EXERCISE PROMPT: When the line with "205px; text-align: center;" appears below, start repeating lines exactly, and keep going through the line with "none; width: 140px;"; add nothing outside that span.

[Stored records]
• • • • • • •
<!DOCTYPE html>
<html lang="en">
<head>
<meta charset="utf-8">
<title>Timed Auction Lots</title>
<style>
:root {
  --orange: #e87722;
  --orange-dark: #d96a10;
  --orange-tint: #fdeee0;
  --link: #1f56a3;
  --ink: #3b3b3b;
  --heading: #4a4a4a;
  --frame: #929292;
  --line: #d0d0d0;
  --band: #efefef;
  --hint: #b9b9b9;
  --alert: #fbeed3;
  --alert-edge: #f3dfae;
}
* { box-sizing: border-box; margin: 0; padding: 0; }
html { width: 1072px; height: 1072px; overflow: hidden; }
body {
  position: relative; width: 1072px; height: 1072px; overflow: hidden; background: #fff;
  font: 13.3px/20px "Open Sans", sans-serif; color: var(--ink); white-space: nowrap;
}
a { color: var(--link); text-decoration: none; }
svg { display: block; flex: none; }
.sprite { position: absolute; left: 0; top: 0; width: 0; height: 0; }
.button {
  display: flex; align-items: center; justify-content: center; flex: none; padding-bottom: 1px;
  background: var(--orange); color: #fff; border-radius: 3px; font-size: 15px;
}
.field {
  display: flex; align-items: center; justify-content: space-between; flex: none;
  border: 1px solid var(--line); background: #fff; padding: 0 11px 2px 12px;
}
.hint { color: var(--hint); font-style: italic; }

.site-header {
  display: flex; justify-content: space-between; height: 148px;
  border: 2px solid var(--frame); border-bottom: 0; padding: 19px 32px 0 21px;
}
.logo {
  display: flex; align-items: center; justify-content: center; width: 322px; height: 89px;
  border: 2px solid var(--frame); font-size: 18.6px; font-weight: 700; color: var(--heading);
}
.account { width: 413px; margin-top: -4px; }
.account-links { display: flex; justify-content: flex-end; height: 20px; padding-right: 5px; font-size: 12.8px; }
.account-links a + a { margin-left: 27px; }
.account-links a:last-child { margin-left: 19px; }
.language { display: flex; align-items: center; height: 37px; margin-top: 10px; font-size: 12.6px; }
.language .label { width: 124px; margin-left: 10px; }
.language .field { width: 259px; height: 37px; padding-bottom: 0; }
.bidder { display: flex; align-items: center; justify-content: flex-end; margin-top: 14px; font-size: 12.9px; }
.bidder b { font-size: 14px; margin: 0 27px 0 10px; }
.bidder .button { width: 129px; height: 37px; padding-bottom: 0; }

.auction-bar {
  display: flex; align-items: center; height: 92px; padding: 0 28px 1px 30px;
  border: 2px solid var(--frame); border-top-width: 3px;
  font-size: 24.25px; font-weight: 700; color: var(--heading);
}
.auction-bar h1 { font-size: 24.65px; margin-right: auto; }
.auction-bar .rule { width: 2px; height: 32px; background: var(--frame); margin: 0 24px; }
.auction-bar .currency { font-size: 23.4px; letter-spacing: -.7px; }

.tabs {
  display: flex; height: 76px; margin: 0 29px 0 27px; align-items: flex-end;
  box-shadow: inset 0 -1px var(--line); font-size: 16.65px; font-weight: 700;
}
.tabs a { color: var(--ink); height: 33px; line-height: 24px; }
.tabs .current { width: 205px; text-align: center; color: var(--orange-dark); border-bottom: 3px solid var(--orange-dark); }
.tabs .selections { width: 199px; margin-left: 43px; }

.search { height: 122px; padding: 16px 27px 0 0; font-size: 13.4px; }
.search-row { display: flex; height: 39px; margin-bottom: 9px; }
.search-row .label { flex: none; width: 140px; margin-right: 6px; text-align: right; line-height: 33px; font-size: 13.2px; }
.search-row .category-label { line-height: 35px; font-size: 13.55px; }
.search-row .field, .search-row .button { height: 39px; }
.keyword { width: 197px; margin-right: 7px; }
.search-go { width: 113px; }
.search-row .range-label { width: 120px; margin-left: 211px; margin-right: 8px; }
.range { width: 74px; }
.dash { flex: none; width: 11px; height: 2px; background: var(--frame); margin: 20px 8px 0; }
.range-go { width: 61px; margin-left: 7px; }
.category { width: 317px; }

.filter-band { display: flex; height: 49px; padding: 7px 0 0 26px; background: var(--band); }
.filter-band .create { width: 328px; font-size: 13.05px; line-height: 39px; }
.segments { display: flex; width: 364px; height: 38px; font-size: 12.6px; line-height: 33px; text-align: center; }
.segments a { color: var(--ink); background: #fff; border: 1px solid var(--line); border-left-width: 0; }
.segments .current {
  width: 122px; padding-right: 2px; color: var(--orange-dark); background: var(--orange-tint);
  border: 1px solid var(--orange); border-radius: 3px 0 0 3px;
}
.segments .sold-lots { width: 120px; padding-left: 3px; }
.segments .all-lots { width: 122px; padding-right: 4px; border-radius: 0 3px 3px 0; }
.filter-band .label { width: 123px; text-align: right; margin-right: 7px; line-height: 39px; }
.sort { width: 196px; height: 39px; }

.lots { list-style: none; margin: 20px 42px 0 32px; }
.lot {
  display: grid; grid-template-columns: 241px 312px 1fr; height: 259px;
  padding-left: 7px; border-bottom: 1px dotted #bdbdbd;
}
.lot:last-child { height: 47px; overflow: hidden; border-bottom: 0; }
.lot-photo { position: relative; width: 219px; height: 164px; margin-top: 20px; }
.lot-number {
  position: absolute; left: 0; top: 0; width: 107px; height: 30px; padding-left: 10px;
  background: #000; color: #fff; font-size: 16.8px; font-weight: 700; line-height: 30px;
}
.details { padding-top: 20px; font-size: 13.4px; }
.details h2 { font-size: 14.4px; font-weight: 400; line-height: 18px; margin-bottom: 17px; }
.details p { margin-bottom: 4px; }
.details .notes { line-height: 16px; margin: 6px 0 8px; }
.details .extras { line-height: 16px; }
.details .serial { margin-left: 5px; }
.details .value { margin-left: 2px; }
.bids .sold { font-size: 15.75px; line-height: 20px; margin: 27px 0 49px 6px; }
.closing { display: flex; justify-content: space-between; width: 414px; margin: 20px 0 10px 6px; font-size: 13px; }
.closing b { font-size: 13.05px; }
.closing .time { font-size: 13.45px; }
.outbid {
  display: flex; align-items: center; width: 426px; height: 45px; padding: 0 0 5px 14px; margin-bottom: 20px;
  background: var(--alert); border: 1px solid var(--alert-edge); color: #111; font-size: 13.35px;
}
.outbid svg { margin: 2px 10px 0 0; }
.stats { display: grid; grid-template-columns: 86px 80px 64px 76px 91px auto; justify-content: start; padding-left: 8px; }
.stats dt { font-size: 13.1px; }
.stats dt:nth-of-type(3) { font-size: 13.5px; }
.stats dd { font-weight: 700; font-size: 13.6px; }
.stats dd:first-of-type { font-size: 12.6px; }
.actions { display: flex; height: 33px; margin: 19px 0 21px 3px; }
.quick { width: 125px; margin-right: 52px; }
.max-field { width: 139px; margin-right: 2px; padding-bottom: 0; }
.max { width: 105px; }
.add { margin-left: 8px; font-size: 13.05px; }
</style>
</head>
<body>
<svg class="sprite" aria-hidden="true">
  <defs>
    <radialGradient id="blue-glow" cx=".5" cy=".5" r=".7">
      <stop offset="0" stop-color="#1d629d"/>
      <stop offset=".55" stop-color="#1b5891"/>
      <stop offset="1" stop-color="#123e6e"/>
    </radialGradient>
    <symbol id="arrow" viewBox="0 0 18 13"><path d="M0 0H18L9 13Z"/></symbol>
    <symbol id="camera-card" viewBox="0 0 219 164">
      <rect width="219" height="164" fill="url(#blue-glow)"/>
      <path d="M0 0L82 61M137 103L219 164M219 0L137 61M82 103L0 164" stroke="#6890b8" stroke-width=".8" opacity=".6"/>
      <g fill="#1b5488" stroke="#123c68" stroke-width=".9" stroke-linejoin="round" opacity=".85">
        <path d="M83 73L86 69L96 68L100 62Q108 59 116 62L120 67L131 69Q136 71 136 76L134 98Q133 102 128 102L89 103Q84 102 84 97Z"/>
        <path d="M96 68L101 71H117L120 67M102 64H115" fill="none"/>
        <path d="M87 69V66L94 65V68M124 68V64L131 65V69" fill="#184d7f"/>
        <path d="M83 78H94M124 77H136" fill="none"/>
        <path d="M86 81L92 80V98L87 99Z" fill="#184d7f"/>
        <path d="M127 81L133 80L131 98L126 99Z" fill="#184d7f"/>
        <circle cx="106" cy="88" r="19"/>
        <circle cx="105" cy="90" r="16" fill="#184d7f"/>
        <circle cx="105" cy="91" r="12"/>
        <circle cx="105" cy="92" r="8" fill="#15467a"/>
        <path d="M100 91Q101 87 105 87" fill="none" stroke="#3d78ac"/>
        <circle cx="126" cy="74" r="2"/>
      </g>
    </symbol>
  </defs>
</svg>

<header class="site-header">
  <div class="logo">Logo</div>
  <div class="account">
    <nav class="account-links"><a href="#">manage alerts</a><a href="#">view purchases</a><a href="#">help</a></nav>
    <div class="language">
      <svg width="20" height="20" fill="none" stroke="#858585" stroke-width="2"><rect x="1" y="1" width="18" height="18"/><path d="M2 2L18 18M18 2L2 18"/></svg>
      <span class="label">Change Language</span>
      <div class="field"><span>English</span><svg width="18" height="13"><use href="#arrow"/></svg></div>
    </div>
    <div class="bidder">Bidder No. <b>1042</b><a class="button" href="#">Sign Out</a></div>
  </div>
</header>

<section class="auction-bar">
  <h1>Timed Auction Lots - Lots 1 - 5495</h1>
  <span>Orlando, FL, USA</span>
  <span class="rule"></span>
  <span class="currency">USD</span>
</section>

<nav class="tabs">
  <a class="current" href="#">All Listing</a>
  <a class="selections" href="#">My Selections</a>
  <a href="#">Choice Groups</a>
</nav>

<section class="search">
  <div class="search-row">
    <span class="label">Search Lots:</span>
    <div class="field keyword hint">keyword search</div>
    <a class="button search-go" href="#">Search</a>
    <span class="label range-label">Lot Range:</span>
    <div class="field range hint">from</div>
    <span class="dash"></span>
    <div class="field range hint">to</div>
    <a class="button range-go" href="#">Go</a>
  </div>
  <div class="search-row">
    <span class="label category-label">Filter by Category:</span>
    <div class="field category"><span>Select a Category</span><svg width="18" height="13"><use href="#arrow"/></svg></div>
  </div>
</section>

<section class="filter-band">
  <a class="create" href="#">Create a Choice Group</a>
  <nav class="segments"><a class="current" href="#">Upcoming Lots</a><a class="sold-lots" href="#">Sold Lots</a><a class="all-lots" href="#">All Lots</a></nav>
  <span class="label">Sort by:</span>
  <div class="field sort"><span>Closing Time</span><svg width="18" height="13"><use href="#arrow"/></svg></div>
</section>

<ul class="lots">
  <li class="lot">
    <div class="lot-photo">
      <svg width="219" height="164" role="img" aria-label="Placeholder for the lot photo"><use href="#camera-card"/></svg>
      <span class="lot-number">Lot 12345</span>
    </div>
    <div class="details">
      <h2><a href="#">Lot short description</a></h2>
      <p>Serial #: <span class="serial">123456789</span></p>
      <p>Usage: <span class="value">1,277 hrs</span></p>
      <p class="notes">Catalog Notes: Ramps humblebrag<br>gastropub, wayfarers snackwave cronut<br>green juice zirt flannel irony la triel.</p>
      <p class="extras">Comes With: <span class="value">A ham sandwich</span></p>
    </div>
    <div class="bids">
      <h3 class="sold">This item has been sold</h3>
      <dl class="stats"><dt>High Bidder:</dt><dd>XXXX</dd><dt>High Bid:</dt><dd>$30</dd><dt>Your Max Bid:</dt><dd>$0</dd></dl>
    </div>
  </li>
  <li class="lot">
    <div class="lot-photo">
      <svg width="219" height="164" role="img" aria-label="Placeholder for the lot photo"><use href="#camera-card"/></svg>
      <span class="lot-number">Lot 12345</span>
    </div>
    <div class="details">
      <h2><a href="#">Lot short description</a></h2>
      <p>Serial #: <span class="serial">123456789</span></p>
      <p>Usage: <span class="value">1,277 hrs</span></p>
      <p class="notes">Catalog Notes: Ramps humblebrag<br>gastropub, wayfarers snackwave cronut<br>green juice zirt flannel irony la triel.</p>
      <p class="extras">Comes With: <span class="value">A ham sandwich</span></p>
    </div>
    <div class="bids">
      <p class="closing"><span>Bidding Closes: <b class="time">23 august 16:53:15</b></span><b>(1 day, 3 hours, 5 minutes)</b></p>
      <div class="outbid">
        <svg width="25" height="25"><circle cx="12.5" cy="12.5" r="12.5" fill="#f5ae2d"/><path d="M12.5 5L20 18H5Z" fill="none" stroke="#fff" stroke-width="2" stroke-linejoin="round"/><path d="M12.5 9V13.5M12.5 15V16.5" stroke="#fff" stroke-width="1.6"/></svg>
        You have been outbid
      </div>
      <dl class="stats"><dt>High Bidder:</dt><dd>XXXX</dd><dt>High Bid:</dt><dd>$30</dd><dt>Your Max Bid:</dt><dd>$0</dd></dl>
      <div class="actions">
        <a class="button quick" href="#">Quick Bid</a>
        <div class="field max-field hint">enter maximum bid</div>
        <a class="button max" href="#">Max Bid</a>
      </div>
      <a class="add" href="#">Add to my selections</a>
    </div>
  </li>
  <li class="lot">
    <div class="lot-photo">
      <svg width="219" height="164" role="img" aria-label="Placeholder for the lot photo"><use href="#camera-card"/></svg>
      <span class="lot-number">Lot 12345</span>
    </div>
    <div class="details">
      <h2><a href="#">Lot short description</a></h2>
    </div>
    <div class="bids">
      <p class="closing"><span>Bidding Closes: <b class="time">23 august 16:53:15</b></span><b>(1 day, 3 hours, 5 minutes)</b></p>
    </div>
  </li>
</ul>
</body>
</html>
• • • • • • •
EXERCISE RESPONSE:
.tabs .current { width: 205px; text-align: center; color: var(--orange-dark); border-bottom: 3px solid var(--orange-dark); }
.tabs .selections { width: 199px; margin-left: 43px; }

.search { height: 122px; padding: 16px 27px 0 0; font-size: 13.4px; }
.search-row { display: flex; height: 39px; margin-bottom: 9px; }
.search-row .label { flex: none; width: 140px; margin-right: 6px; text-align: right; line-height: 33px; font-size: 13.2px; }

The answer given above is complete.